┏━━

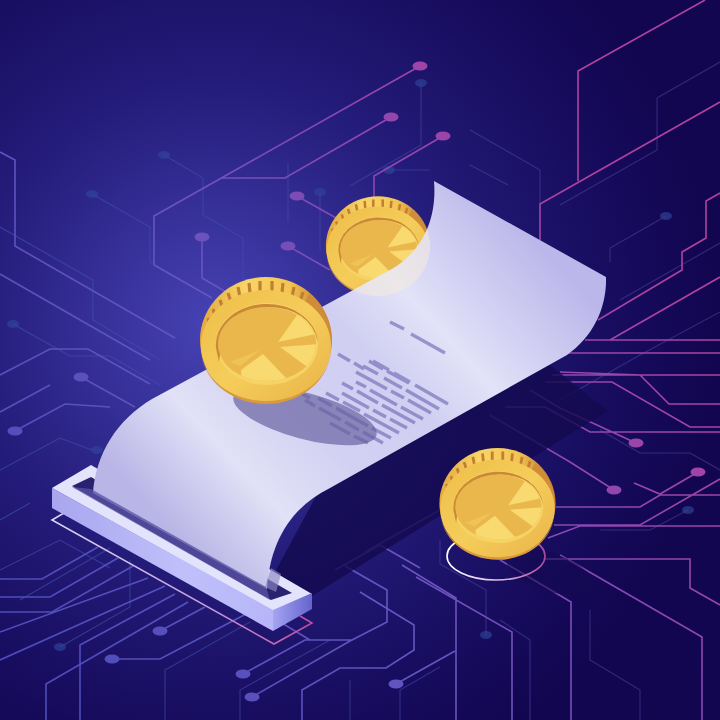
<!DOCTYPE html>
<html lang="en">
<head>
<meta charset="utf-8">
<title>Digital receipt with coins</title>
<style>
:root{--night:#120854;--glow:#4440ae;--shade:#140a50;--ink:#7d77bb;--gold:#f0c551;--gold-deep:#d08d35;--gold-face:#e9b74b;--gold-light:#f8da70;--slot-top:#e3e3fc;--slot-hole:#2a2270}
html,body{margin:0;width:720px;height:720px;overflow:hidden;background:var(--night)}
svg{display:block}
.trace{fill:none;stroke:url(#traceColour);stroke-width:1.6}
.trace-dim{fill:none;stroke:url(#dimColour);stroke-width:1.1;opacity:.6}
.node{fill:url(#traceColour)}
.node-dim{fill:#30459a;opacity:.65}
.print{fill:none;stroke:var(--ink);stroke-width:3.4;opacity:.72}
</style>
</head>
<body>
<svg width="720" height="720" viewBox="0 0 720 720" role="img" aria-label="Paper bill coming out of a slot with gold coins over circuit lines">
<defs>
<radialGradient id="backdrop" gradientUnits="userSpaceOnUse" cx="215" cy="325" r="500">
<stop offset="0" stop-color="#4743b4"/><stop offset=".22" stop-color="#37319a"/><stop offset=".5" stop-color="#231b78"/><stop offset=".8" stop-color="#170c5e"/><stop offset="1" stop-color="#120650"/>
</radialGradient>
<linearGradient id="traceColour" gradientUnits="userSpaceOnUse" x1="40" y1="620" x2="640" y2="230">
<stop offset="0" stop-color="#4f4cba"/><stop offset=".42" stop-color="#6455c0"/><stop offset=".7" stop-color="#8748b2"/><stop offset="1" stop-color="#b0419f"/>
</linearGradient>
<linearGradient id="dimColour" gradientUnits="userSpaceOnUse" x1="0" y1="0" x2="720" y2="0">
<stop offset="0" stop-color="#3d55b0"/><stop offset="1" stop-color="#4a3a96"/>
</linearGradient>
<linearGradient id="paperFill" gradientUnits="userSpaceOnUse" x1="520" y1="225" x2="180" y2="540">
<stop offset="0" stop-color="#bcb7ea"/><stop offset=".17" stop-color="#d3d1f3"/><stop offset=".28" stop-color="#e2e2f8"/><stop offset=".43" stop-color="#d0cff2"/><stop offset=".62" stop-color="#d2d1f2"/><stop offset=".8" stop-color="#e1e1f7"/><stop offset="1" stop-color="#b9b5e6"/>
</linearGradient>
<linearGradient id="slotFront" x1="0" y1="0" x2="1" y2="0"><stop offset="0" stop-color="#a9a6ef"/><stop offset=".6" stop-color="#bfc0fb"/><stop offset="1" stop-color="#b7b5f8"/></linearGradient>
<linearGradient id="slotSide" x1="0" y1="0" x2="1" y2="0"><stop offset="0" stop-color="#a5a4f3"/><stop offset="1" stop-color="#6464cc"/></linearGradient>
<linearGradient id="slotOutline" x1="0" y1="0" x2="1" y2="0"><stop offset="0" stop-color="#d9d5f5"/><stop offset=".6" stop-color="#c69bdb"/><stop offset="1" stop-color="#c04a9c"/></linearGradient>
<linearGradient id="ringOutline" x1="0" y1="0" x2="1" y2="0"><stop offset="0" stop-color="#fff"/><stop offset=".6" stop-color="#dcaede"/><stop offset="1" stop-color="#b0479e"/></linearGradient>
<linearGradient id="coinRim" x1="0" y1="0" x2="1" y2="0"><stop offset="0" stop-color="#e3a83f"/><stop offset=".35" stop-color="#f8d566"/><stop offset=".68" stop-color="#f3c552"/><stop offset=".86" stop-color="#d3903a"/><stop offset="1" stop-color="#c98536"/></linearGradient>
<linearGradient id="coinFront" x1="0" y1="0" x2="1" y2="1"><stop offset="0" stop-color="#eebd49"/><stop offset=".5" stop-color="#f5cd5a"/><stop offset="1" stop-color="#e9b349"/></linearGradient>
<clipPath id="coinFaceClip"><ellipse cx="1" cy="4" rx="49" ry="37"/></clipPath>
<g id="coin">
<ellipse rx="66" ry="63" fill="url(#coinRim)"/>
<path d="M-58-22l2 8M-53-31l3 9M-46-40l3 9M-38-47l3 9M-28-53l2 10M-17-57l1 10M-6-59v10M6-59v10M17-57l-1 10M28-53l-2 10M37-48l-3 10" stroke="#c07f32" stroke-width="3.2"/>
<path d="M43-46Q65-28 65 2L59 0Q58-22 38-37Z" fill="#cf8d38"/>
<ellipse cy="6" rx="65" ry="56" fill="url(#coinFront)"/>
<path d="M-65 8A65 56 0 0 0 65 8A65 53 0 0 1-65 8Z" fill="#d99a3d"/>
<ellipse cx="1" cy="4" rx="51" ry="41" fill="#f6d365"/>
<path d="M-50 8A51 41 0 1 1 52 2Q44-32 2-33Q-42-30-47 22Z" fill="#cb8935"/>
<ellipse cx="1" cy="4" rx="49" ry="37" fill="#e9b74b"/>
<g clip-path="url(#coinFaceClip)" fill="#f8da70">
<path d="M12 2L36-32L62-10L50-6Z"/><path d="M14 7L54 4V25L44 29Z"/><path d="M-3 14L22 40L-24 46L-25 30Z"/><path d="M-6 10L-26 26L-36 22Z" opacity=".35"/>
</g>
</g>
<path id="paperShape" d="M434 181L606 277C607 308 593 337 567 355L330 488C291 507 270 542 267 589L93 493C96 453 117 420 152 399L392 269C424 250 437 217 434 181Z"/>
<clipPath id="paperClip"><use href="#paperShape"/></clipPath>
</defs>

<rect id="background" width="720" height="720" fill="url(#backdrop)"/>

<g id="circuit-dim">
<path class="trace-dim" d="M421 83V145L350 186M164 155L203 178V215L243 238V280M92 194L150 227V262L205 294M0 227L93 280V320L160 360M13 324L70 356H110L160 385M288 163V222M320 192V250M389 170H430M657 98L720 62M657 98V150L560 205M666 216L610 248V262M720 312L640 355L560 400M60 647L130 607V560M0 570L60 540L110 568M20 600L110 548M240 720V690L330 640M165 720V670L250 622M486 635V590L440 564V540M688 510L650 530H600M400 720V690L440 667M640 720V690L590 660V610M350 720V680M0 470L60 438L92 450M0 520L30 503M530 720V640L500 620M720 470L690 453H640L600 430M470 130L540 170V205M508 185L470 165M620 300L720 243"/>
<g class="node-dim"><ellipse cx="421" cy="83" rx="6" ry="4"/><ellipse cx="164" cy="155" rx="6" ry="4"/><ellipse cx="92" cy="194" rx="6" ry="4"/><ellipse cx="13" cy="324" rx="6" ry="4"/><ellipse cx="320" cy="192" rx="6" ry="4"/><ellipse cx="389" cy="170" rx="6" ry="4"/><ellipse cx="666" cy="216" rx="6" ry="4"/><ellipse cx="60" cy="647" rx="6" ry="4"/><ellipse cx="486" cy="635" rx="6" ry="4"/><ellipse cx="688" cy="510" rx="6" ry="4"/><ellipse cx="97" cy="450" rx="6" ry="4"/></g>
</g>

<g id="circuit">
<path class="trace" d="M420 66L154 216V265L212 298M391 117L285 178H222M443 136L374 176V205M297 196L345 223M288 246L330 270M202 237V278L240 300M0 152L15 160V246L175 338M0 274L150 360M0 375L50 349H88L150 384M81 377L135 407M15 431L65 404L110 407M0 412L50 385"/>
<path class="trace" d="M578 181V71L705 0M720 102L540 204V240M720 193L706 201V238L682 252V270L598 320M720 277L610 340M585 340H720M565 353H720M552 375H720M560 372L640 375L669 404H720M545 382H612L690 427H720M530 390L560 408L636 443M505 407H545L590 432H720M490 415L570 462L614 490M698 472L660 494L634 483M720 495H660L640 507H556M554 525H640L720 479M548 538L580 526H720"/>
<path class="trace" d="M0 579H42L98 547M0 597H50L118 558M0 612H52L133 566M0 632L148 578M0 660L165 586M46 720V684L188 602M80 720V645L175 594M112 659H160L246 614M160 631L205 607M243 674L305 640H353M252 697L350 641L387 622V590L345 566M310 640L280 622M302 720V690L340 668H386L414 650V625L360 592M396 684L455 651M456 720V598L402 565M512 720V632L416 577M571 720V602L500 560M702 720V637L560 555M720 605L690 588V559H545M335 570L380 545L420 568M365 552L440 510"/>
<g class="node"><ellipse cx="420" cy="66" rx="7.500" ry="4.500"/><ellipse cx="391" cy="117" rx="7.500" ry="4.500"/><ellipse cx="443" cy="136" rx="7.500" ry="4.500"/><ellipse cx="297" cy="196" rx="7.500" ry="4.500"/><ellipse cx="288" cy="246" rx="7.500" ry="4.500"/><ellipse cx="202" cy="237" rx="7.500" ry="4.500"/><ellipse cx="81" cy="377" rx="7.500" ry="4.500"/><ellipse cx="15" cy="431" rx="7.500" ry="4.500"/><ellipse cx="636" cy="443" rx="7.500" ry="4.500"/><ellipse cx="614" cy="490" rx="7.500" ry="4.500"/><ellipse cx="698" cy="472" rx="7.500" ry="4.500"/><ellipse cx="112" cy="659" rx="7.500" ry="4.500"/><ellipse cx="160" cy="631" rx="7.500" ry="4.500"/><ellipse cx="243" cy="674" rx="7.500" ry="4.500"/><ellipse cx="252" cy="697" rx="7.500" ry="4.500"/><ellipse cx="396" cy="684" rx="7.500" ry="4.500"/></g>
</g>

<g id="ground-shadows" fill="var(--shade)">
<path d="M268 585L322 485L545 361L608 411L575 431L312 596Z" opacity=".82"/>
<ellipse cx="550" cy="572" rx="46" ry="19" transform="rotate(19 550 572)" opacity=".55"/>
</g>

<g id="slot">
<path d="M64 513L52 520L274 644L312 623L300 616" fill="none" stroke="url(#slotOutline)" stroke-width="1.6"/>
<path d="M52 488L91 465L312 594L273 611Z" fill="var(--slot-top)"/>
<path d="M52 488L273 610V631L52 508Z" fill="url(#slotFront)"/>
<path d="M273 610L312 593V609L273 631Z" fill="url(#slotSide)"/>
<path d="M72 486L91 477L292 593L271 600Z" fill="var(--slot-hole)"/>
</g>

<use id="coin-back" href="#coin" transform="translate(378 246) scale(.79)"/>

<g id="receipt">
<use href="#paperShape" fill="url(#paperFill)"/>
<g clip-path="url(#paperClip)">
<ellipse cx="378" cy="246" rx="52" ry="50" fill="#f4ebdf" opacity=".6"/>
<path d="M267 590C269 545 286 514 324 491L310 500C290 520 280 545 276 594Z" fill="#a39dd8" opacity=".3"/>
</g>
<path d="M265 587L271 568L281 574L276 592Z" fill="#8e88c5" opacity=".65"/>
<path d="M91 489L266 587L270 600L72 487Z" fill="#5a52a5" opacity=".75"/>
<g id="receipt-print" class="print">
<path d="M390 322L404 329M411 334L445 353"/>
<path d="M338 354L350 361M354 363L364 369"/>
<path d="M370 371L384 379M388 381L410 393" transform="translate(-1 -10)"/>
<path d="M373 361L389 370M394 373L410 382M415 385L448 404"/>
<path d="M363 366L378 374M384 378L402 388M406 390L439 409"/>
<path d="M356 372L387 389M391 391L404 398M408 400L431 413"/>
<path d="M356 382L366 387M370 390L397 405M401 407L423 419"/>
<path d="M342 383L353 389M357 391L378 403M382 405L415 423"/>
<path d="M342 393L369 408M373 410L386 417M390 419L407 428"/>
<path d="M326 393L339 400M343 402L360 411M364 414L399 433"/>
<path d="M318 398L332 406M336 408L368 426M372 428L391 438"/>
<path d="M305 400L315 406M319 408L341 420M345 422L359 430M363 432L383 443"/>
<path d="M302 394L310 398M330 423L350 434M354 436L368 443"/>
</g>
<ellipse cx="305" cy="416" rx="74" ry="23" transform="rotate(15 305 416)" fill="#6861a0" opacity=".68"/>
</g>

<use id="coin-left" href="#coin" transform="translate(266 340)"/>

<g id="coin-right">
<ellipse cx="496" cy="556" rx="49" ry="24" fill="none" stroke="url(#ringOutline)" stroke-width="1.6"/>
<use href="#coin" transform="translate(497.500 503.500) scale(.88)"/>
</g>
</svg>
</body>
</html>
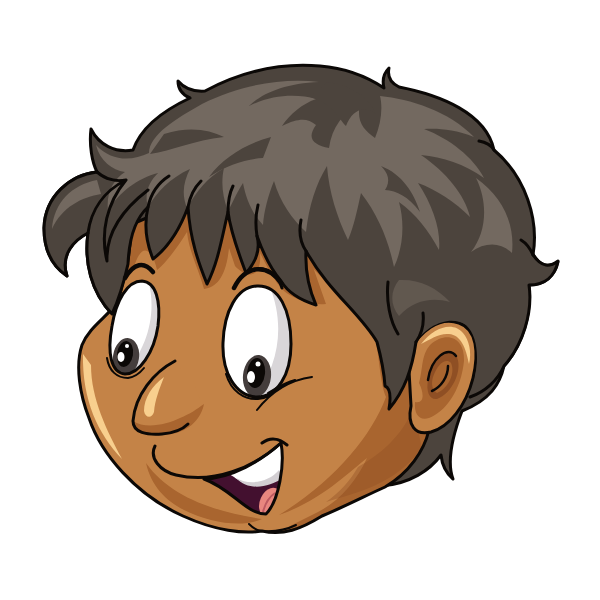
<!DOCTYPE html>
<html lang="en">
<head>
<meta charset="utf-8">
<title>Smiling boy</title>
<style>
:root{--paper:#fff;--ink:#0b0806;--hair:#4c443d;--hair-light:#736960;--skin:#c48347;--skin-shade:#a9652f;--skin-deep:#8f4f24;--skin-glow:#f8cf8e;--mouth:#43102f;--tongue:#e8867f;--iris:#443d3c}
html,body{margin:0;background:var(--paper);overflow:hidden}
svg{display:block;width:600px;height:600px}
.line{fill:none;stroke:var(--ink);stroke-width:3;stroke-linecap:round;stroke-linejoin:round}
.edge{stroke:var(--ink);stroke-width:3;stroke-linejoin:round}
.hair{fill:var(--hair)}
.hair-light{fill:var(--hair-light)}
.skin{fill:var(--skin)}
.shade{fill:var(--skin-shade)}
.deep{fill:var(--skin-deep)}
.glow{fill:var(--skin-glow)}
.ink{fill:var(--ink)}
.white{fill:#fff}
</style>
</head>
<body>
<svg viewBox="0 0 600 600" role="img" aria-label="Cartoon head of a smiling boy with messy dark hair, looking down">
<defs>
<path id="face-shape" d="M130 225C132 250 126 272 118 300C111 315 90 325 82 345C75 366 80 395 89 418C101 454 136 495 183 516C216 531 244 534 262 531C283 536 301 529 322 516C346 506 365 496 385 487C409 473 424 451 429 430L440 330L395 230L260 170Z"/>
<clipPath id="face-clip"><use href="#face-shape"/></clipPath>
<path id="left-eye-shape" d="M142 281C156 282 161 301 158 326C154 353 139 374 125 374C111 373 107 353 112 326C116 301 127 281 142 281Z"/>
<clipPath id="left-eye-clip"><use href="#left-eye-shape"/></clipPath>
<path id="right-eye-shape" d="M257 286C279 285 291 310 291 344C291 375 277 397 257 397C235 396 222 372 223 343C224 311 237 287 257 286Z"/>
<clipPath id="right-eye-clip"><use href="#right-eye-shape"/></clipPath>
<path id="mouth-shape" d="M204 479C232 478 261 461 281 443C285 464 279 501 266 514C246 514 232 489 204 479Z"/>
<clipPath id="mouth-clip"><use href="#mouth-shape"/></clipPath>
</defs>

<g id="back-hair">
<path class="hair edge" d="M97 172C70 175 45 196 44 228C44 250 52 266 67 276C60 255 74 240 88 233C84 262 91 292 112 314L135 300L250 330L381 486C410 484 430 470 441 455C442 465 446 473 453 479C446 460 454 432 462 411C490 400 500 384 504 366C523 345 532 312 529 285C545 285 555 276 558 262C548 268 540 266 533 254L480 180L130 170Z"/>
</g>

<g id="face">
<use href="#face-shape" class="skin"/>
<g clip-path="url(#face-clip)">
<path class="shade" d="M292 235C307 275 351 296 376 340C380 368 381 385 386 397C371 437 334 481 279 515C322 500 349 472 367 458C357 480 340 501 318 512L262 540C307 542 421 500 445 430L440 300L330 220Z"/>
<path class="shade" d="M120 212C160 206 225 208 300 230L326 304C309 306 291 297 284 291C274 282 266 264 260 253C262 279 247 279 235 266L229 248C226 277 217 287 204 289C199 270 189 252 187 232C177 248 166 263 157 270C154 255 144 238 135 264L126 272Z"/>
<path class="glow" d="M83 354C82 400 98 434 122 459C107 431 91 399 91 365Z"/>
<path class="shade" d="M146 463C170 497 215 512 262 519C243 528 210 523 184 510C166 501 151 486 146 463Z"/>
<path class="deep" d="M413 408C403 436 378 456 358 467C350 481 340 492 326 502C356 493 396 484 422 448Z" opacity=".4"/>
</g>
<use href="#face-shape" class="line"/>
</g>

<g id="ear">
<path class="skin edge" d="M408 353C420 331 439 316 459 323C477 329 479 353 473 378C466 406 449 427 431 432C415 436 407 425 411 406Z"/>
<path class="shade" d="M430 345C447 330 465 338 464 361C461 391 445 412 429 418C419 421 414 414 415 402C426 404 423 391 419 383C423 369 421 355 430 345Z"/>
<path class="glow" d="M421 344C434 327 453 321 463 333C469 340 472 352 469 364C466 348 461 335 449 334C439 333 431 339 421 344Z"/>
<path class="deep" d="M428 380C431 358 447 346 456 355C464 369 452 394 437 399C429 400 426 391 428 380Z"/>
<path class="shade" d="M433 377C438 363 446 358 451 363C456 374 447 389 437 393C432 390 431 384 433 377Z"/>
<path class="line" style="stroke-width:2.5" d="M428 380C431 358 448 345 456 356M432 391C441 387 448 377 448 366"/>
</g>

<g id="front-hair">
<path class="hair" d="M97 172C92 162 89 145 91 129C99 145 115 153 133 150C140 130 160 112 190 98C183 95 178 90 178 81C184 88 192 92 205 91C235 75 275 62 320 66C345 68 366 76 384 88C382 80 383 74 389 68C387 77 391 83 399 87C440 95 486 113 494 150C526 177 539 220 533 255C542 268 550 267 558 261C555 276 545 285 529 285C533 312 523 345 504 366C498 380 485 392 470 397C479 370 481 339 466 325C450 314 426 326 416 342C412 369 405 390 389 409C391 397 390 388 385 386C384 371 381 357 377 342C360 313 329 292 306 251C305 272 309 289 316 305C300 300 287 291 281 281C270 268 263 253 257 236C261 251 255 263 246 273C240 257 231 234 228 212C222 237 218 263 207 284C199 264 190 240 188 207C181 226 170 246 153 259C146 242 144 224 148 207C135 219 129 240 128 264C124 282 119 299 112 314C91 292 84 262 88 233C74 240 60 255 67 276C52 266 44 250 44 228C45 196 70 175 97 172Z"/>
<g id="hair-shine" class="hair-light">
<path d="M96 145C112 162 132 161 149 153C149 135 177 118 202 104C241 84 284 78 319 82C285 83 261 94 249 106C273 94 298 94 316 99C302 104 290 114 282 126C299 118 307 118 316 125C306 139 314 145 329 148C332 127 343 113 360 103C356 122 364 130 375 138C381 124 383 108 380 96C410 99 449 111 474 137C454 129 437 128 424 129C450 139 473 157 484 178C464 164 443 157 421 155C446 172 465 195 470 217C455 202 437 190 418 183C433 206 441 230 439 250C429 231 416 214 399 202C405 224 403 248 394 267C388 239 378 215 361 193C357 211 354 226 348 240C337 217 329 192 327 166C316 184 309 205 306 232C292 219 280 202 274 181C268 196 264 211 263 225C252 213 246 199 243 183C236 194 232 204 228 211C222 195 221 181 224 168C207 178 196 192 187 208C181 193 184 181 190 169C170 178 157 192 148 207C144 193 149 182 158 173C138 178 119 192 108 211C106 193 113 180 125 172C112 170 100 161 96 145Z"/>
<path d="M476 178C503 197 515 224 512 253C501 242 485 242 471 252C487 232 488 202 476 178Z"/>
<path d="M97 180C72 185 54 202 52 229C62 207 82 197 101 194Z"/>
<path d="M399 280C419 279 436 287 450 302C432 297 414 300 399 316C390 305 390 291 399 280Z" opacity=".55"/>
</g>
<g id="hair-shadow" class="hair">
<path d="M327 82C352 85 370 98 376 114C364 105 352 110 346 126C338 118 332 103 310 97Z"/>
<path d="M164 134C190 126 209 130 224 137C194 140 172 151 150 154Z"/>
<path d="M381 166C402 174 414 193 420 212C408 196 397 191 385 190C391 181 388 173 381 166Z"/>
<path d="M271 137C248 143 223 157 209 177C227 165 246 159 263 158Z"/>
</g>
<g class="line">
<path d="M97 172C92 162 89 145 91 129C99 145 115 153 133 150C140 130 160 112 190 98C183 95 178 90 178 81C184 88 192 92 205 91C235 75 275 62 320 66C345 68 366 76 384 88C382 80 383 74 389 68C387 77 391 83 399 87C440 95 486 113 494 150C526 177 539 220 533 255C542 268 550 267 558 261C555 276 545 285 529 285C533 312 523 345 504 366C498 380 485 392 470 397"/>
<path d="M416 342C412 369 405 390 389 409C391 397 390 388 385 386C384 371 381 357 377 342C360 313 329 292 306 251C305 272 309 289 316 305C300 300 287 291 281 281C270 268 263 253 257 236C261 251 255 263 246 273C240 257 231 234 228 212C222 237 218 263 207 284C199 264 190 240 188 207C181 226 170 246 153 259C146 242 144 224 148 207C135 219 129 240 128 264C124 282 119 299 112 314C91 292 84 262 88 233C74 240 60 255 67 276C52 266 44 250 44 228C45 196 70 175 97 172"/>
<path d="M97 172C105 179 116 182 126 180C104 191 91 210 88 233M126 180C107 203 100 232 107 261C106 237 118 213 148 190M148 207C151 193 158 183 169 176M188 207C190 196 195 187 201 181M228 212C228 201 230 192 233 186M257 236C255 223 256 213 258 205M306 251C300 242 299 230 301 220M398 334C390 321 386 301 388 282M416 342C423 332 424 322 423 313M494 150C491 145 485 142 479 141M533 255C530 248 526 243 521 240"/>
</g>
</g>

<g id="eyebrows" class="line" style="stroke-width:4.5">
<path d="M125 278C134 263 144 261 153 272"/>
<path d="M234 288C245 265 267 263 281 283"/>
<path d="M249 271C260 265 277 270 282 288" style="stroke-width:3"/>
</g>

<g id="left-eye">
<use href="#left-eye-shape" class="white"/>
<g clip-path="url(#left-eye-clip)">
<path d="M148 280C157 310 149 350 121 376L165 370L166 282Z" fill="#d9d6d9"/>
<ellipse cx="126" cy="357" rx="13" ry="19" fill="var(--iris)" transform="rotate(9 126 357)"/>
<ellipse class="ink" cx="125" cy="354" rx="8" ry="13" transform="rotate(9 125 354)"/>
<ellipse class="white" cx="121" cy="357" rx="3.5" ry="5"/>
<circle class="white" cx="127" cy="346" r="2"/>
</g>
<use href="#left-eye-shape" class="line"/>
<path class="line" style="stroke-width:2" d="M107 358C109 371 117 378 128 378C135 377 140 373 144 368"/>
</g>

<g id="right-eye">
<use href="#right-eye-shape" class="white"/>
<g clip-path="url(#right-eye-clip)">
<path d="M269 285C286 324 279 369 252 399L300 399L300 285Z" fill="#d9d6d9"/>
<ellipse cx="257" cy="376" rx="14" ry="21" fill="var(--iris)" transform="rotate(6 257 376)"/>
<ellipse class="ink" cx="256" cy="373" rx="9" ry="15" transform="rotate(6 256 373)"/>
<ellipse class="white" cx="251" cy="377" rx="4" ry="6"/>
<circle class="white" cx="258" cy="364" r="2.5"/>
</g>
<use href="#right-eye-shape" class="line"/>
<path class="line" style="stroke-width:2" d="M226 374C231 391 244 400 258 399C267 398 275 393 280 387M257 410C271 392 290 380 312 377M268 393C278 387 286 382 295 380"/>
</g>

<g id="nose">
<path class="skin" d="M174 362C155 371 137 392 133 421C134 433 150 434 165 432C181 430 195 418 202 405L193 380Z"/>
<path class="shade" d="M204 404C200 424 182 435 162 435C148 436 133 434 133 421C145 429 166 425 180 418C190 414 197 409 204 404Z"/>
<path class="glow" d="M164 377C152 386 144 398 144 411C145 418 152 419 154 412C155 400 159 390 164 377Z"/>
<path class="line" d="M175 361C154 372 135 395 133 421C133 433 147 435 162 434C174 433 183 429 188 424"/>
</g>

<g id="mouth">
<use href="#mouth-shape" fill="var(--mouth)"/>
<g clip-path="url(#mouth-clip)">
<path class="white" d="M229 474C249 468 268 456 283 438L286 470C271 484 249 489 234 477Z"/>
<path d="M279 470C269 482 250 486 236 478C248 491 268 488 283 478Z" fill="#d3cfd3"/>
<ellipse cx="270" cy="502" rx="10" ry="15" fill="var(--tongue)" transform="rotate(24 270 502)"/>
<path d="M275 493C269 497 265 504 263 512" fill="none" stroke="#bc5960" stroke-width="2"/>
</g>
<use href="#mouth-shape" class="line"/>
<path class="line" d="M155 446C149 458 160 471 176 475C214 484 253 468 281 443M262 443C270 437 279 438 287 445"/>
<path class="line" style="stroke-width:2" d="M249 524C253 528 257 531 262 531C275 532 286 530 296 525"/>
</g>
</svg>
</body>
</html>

┗━━

Task item:
Keep only those lines of the records that hold "skin", and return them.

Answer space:
:root{--paper:#fff;--ink:#0b0806;--hair:#4c443d;--hair-light:#736960;--skin:#c48347;--skin-shade:#a9652f;--skin-deep:#8f4f24;--skin-glow:#f8cf8e;--mouth:#43102f;--tongue:#e8867f;--iris:#443d3c}
.skin{fill:var(--skin)}
.shade{fill:var(--skin-shade)}
.deep{fill:var(--skin-deep)}
.glow{fill:var(--skin-glow)}
<use href="#face-shape" class="skin"/>
<path class="skin edge" d="M408 353C420 331 439 316 459 323C477 329 479 353 473 378C466 406 449 427 431 432C415 436 407 425 411 406Z"/>
<path class="skin" d="M174 362C155 371 137 392 133 421C134 433 150 434 165 432C181 430 195 418 202 405L193 380Z"/>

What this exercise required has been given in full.